(Source texts of formatted documents)

--- --- ---

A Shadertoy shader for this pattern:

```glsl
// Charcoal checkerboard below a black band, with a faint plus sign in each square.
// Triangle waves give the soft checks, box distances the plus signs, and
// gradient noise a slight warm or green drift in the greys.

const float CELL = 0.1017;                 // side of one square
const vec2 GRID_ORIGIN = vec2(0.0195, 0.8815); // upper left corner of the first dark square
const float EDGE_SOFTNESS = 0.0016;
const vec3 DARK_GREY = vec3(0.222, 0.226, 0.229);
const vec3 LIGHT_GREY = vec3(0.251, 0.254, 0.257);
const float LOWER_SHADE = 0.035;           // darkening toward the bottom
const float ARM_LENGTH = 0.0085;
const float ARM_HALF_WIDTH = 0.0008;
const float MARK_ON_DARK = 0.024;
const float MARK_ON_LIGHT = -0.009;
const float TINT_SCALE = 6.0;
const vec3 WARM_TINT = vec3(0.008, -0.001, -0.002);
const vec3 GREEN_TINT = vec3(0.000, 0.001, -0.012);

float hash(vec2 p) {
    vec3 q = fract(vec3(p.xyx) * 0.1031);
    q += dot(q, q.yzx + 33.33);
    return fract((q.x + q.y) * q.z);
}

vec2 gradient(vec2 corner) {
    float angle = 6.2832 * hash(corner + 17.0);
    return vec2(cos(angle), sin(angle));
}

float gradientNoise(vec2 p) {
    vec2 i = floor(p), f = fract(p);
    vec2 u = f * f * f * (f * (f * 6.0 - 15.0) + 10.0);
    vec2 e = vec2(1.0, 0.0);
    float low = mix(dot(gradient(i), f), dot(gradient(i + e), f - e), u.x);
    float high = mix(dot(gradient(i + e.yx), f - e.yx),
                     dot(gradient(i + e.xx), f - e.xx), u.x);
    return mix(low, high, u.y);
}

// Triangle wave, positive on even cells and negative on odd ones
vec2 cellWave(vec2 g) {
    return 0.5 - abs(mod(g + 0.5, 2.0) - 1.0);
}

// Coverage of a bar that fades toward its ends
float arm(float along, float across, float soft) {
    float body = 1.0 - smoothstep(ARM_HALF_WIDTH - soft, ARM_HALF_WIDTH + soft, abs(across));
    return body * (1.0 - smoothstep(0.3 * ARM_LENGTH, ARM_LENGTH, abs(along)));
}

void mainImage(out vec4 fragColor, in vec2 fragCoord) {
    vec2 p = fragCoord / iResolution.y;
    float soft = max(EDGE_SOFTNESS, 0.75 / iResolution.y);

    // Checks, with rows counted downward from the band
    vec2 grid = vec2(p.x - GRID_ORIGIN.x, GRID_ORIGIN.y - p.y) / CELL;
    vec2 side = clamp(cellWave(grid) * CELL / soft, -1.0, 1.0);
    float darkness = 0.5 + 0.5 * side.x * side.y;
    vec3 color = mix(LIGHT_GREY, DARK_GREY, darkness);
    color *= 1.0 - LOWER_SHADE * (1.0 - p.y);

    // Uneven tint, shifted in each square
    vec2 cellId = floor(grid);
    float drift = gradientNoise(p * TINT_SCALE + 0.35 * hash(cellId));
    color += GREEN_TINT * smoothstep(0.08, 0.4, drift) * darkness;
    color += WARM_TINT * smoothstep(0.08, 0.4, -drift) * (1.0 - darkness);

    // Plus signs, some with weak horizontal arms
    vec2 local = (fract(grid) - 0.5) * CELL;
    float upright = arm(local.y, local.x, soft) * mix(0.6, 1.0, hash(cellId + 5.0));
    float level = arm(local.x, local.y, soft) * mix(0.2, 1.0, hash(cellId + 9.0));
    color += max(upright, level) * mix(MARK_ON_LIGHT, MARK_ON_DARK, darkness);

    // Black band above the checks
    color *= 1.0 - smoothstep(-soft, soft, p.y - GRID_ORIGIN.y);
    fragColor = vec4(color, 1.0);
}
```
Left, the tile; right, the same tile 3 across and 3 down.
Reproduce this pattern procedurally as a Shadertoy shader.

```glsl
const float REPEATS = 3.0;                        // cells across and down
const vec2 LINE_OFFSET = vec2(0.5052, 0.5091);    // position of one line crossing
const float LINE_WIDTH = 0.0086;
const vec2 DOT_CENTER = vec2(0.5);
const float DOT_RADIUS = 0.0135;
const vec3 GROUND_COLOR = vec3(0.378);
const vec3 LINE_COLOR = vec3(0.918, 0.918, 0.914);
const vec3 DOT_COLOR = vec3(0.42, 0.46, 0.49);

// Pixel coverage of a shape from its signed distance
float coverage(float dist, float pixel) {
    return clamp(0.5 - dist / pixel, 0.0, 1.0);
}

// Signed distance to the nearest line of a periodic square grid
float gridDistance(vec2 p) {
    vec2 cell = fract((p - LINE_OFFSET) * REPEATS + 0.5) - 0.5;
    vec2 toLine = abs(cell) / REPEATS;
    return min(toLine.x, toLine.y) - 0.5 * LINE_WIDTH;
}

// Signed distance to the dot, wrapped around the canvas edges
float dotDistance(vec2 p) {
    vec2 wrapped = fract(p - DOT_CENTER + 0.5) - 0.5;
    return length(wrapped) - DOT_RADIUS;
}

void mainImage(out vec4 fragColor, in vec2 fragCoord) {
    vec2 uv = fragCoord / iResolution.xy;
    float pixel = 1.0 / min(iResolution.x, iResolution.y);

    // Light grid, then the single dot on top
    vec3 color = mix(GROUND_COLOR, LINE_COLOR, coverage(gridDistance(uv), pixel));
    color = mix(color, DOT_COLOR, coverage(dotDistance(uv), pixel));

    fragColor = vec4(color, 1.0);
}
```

--- --- ---

Every record must appear in the answer exactly as it does above.

EXERCISE RESULT -
A Shadertoy shader for this pattern:

```glsl
// Charcoal checkerboard below a black band, with a faint plus sign in each square.
// Triangle waves give the soft checks, box distances the plus signs, and
// gradient noise a slight warm or green drift in the greys.

const float CELL = 0.1017;                 // side of one square
const vec2 GRID_ORIGIN = vec2(0.0195, 0.8815); // upper left corner of the first dark square
const float EDGE_SOFTNESS = 0.0016;
const vec3 DARK_GREY = vec3(0.222, 0.226, 0.229);
const vec3 LIGHT_GREY = vec3(0.251, 0.254, 0.257);
const float LOWER_SHADE = 0.035;           // darkening toward the bottom
const float ARM_LENGTH = 0.0085;
const float ARM_HALF_WIDTH = 0.0008;
const float MARK_ON_DARK = 0.024;
const float MARK_ON_LIGHT = -0.009;
const float TINT_SCALE = 6.0;
const vec3 WARM_TINT = vec3(0.008, -0.001, -0.002);
const vec3 GREEN_TINT = vec3(0.000, 0.001, -0.012);

float hash(vec2 p) {
    vec3 q = fract(vec3(p.xyx) * 0.1031);
    q += dot(q, q.yzx + 33.33);
    return fract((q.x + q.y) * q.z);
}

vec2 gradient(vec2 corner) {
    float angle = 6.2832 * hash(corner + 17.0);
    return vec2(cos(angle), sin(angle));
}

float gradientNoise(vec2 p) {
    vec2 i = floor(p), f = fract(p);
    vec2 u = f * f * f * (f * (f * 6.0 - 15.0) + 10.0);
    vec2 e = vec2(1.0, 0.0);
    float low = mix(dot(gradient(i), f), dot(gradient(i + e), f - e), u.x);
    float high = mix(dot(gradient(i + e.yx), f - e.yx),
                     dot(gradient(i + e.xx), f - e.xx), u.x);
    return mix(low, high, u.y);
}

// Triangle wave, positive on even cells and negative on odd ones
vec2 cellWave(vec2 g) {
    return 0.5 - abs(mod(g + 0.5, 2.0) - 1.0);
}

// Coverage of a bar that fades toward its ends
float arm(float along, float across, float soft) {
    float body = 1.0 - smoothstep(ARM_HALF_WIDTH - soft, ARM_HALF_WIDTH + soft, abs(across));
    return body * (1.0 - smoothstep(0.3 * ARM_LENGTH, ARM_LENGTH, abs(along)));
}

void mainImage(out vec4 fragColor, in vec2 fragCoord) {
    vec2 p = fragCoord / iResolution.y;
    float soft = max(EDGE_SOFTNESS, 0.75 / iResolution.y);

    // Checks, with rows counted downward from the band
    vec2 grid = vec2(p.x - GRID_ORIGIN.x, GRID_ORIGIN.y - p.y) / CELL;
    vec2 side = clamp(cellWave(grid) * CELL / soft, -1.0, 1.0);
    float darkness = 0.5 + 0.5 * side.x * side.y;
    vec3 color = mix(LIGHT_GREY, DARK_GREY, darkness);
    color *= 1.0 - LOWER_SHADE * (1.0 - p.y);

    // Uneven tint, shifted in each square
    vec2 cellId = floor(grid);
    float drift = gradientNoise(p * TINT_SCALE + 0.35 * hash(cellId));
    color += GREEN_TINT * smoothstep(0.08, 0.4, drift) * darkness;
    color += WARM_TINT * smoothstep(0.08, 0.4, -drift) * (1.0 - darkness);

    // Plus signs, some with weak horizontal arms
    vec2 local = (fract(grid) - 0.5) * CELL;
    float upright = arm(local.y, local.x, soft) * mix(0.6, 1.0, hash(cellId + 5.0));
    float level = arm(local.x, local.y, soft) * mix(0.2, 1.0, hash(cellId + 9.0));
    color += max(upright, level) * mix(MARK_ON_LIGHT, MARK_ON_DARK, darkness);

    // Black band above the checks
    color *= 1.0 - smoothstep(-soft, soft, p.y - GRID_ORIGIN.y);
    fragColor = vec4(color, 1.0);
}
```
Left, the tile; right, the same tile 3 across and 3 down.
Reproduce this pattern procedurally as a Shadertoy shader.

```glsl
const float REPEATS = 3.0;                        // cells across and down
const vec2 LINE_OFFSET = vec2(0.5052, 0.5091);    // position of one line crossing
const float LINE_WIDTH = 0.0086;
const vec2 DOT_CENTER = vec2(0.5);
const float DOT_RADIUS = 0.0135;
const vec3 GROUND_COLOR = vec3(0.378);
const vec3 LINE_COLOR = vec3(0.918, 0.918, 0.914);
const vec3 DOT_COLOR = vec3(0.42, 0.46, 0.49);

// Pixel coverage of a shape from its signed distance
float coverage(float dist, float pixel) {
    return clamp(0.5 - dist / pixel, 0.0, 1.0);
}

// Signed distance to the nearest line of a periodic square grid
float gridDistance(vec2 p) {
    vec2 cell = fract((p - LINE_OFFSET) * REPEATS + 0.5) - 0.5;
    vec2 toLine = abs(cell) / REPEATS;
    return min(toLine.x, toLine.y) - 0.5 * LINE_WIDTH;
}

// Signed distance to the dot, wrapped around the canvas edges
float dotDistance(vec2 p) {
    vec2 wrapped = fract(p - DOT_CENTER + 0.5) - 0.5;
    return length(wrapped) - DOT_RADIUS;
}

void mainImage(out vec4 fragColor, in vec2 fragCoord) {
    vec2 uv = fragCoord / iResolution.xy;
    float pixel = 1.0 / min(iResolution.x, iResolution.y);

    // Light grid, then the single dot on top
    vec3 color = mix(GROUND_COLOR, LINE_COLOR, coverage(gridDistance(uv), pixel));
    color = mix(color, DOT_COLOR, coverage(dotDistance(uv), pixel));

    fragColor = vec4(color, 1.0);
}
```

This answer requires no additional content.